Kleiner partner Bing Gordon will be leading the fund. In an interview after the firm’s press conference, he acknowledged that many investors think social networking has peaked. That’s not the case, he said. Instead, there are going to be “tectonic shifts” next year as older Internet companies try to keep up with their more socially-oriented competitors.

“I think every web 1.0 company is going to have to figure out how not to get disrupted,” Gordon said. “They’re going to buy stuff, they’re going to reinvent stuff, they’re going to eat their young. … Unimaginable partnerships will get discussed, and some will happen.”

All of Kleiner’s consumer Web investments for the past year have involved social networking in some way, Gordon said.

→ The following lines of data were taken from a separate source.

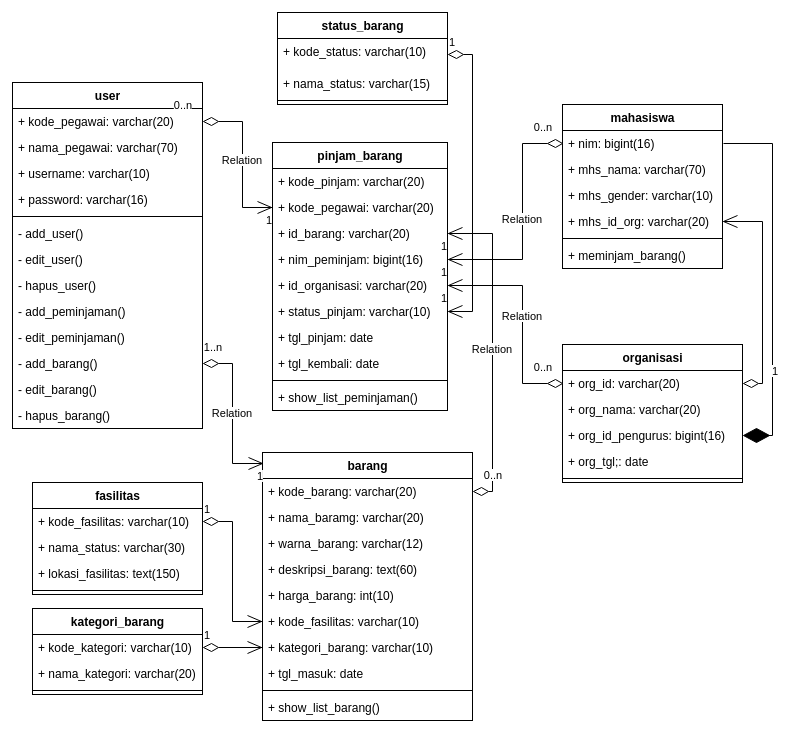
<!DOCTYPE html>
<html lang="id">
<head>
<meta charset="utf-8">
<title>Class diagram peminjaman barang</title>
<style>
:root { --ink: #000; --paper: #fff; }
* { box-sizing: border-box; margin: 0; padding: 0; }
body { width: 811px; height: 736px; overflow: hidden; background: var(--paper); }
.diagram { position: relative; width: 811px; height: 736px; overflow: hidden; color: var(--ink); font: 12px/26px "Liberation Sans", Arial, sans-serif; }
.entity { position: absolute; left: var(--x); top: var(--y); width: var(--w); height: var(--h); border: 1px solid var(--ink); background: var(--paper); white-space: nowrap; }
.entity h2 { height: 26px; border-bottom: 1px solid var(--ink); font-size: 12px; font-weight: 700; line-height: 26px; text-align: center; }
.entity ul { list-style: none; padding-left: 5px; }
.entity li { height: 26px; }
.entity hr { height: 1px; margin: 3px 0 4px; border: 0; background: var(--ink); }
.loose li + li { margin-top: 6px; }
.connectors { position: absolute; left: 0; top: 0; fill: none; stroke: var(--ink); }
.open { fill: var(--paper); }
.solid { fill: var(--ink); }
.label { position: absolute; left: var(--x); top: var(--y); transform: translate(-50%, -50%); background: var(--paper); font-size: 11px; line-height: 12px; white-space: nowrap; }
</style>
</head>
<body>
<main class="diagram">
  <section class="entity" style="--x:12px;--y:82px;--w:191px;--h:347px">
    <h2>user</h2>
    <ul><li>+ kode_pegawai: varchar(20)</li><li>+ nama_pegawai: varchar(70)</li><li>+ username: varchar(10)</li><li>+ password: varchar(16)</li></ul>
    <hr>
    <ul><li>- add_user()</li><li>- edit_user()</li><li>- hapus_user()</li><li>- add_peminjaman()</li><li>- edit_peminjaman()</li><li>- add_barang()</li><li>- edit_barang()</li><li>- hapus_barang()</li></ul>
  </section>

  <section class="entity loose" style="--x:277px;--y:12px;--w:171px;--h:93px">
    <h2>status_barang</h2>
    <ul><li>+ kode_status: varchar(10)</li><li>+ nama_status: varchar(15)</li></ul>
    <hr>
  </section>

  <section class="entity" style="--x:272px;--y:142px;--w:176px;--h:269px">
    <h2>pinjam_barang</h2>
    <ul><li>+ kode_pinjam: varchar(20)</li><li>+ kode_pegawai: varchar(20)</li><li>+ id_barang: varchar(20)</li><li>+ nim_peminjam: bigint(16)</li><li>+ id_organisasi: varchar(20)</li><li>+ status_pinjam: varchar(10)</li><li>+ tgl_pinjam: date</li><li>+ tgl_kembali: date</li></ul>
    <hr>
    <ul><li>+ show_list_peminjaman()</li></ul>
  </section>

  <section class="entity" style="--x:562px;--y:104px;--w:161px;--h:165px">
    <h2>mahasiswa</h2>
    <ul><li>+ nim: bigint(16)</li><li>+ mhs_nama: varchar(70)</li><li>+ mhs_gender: varchar(10)</li><li>+ mhs_id_org: varchar(20)</li></ul>
    <hr>
    <ul><li>+ meminjam_barang()</li></ul>
  </section>

  <section class="entity" style="--x:562px;--y:344px;--w:181px;--h:139px">
    <h2>organisasi</h2>
    <ul><li>+ org_id: varchar(20)</li><li>+ org_nama: varchar(20)</li><li>+ org_id_pengurus: bigint(16)</li><li>+ org_tgl;: date</li></ul>
    <hr>
  </section>

  <section class="entity" style="--x:262px;--y:452px;--w:211px;--h:269px">
    <h2>barang</h2>
    <ul><li>+ kode_barang: varchar(20)</li><li>+ nama_baramg: varchar(20)</li><li>+ warna_barang: varchar(12)</li><li>+ deskripsi_barang: text(60)</li><li>+ harga_barang: int(10)</li><li>+ kode_fasilitas: varchar(10)</li><li>+ kategori_barang: varchar(10)</li><li>+ tgl_masuk: date</li></ul>
    <hr>
    <ul><li>+ show_list_barang()</li></ul>
  </section>

  <section class="entity" style="--x:32px;--y:482px;--w:171px;--h:113px">
    <h2>fasilitas</h2>
    <ul><li>+ kode_fasilitas: varchar(10)</li><li>+ nama_status: varchar(30)</li><li>+ lokasi_fasilitas: text(150)</li></ul>
    <hr>
  </section>

  <section class="entity" style="--x:32px;--y:608px;--w:171px;--h:87px">
    <h2>kategori_barang</h2>
    <ul><li>+ kode_kategori: varchar(10)</li><li>+ nama_kategori: varchar(20)</li></ul>
    <hr>
  </section>

  <svg class="connectors" width="811" height="736" viewBox="0 0 811 736" aria-hidden="true">
    <defs>
      <polygon id="diamond" points="0,0 8,-4 15,0 8,4"/>
      <path id="arrow-right" d="M-14-6 0 0-14 6"/>
      <path id="arrow-left" d="M14-6 0 0 14 6"/>
    </defs>
    <g transform="translate(.5 .5)">
      <g id="routes">
        <path d="M218 121H242V207H272"/>
        <path d="M218 363H232V463H262"/>
        <path d="M463 54H472V311H448"/>
        <path d="M547 143H522V259H448"/>
        <path d="M547 383H522V285H448"/>
        <path d="M488 491H492V233H448"/>
        <path d="M758 383H762V221H723"/>
        <path d="M723 143H772V435H768"/>
        <path d="M218 521H232V621H262"/>
        <path d="M218 647H262"/>
      </g>
      <g id="aggregations" class="open">
        <use href="#diamond" x="203" y="121"/>
        <use href="#diamond" x="203" y="363"/>
        <use href="#diamond" x="448" y="54"/>
        <use href="#diamond" x="547" y="143"/>
        <use href="#diamond" x="547" y="383"/>
        <use href="#diamond" x="473" y="491"/>
        <use href="#diamond" x="743" y="383"/>
        <use href="#diamond" x="203" y="521"/>
        <use href="#diamond" x="203" y="647"/>
      </g>
      <polygon class="solid" points="743,435 756,428 769,435 756,442"/>
      <g id="arrowheads">
        <use href="#arrow-right" x="271" y="207"/>
        <use href="#arrow-right" x="262" y="463"/>
        <use href="#arrow-right" x="261" y="621"/>
        <use href="#arrow-right" x="261" y="647"/>
        <use href="#arrow-left" x="448" y="233"/>
        <use href="#arrow-left" x="448" y="259"/>
        <use href="#arrow-left" x="448" y="285"/>
        <use href="#arrow-left" x="448" y="311"/>
        <use href="#arrow-left" x="723" y="221"/>
      </g>
    </g>
  </svg>

  <span class="label" style="--x:242px;--y:160px">Relation</span>
  <span class="label" style="--x:232px;--y:413px">Relation</span>
  <span class="label" style="--x:522px;--y:219px">Relation</span>
  <span class="label" style="--x:522px;--y:316px">Relation</span>
  <span class="label" style="--x:492px;--y:349px">Relation</span>
  <span class="label" style="--x:183px;--y:105px">0..n</span>
  <span class="label" style="--x:269px;--y:220px">1</span>
  <span class="label" style="--x:213px;--y:347px">1..n</span>
  <span class="label" style="--x:260px;--y:476px">1</span>
  <span class="label" style="--x:452px;--y:42px">1</span>
  <span class="label" style="--x:444px;--y:246px">1</span>
  <span class="label" style="--x:444px;--y:272px">1</span>
  <span class="label" style="--x:444px;--y:298px">1</span>
  <span class="label" style="--x:543px;--y:127px">0..n</span>
  <span class="label" style="--x:543px;--y:367px">0..n</span>
  <span class="label" style="--x:493px;--y:475px">0..n</span>
  <span class="label" style="--x:775px;--y:371px">1</span>
  <span class="label" style="--x:207px;--y:509px">1</span>
  <span class="label" style="--x:207px;--y:635px">1</span>
</main>
</body>
</html>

As for creating a specialized fund, Gordon said some of the firm’s partners wondered if they should continue investing in social startups without making a big deal about their bet on social. On the other hand, there was an opportunity to bring some famous advisors on-board and to make a big splash with a new fund. (Gordon and Kleiner partner John Doerr were joined on-stage today by Amazon’s Jeff Bezos, Facebook’s Mark Zuckerberg, and Zynga’s Mark Pincus.) That way, Kleiner will be on the mind of any entrepreneur with a cool social idea — and also on the top of Google searches related to that topic.

Beyond predicting the possible destruction of the dinosaurs, Gordon talked about more positive trends. For one thing, he said users’ work lives and social lives will continue to merge. I asked if he agreed with Zuckerberg’s controversial statement that “you have one identity” (i.e., that it’s hypocritical to keep your work and personal identity separate), and Gordon said he didn’t have a “thesis on identity.” Still, he argued that more openness is usually good for the workplace, and that “siloed information leads to politics.”

Gordon also predicted the merging of mobile and social services. In fact, he said there’s a good chance that the sFund and Kleiner’s iFund for iPhone and iPad investments might make investments together.

“People are going to have their friends in their pockets, and work associates intermingled with their friends,” Gordon said. “Five years from now, things are going to be wild and woolly.”

In addition to Kleiner, Amazon, Facebook, and Zynga, other investors in the sFund include Comcast Interactive Capital, Allen & Company, and Liberty Media. Gordon said Kleiner’s share is a mix of funds already raised and some new money, although he didn’t get specific.

[photo by Richard Morgenstein]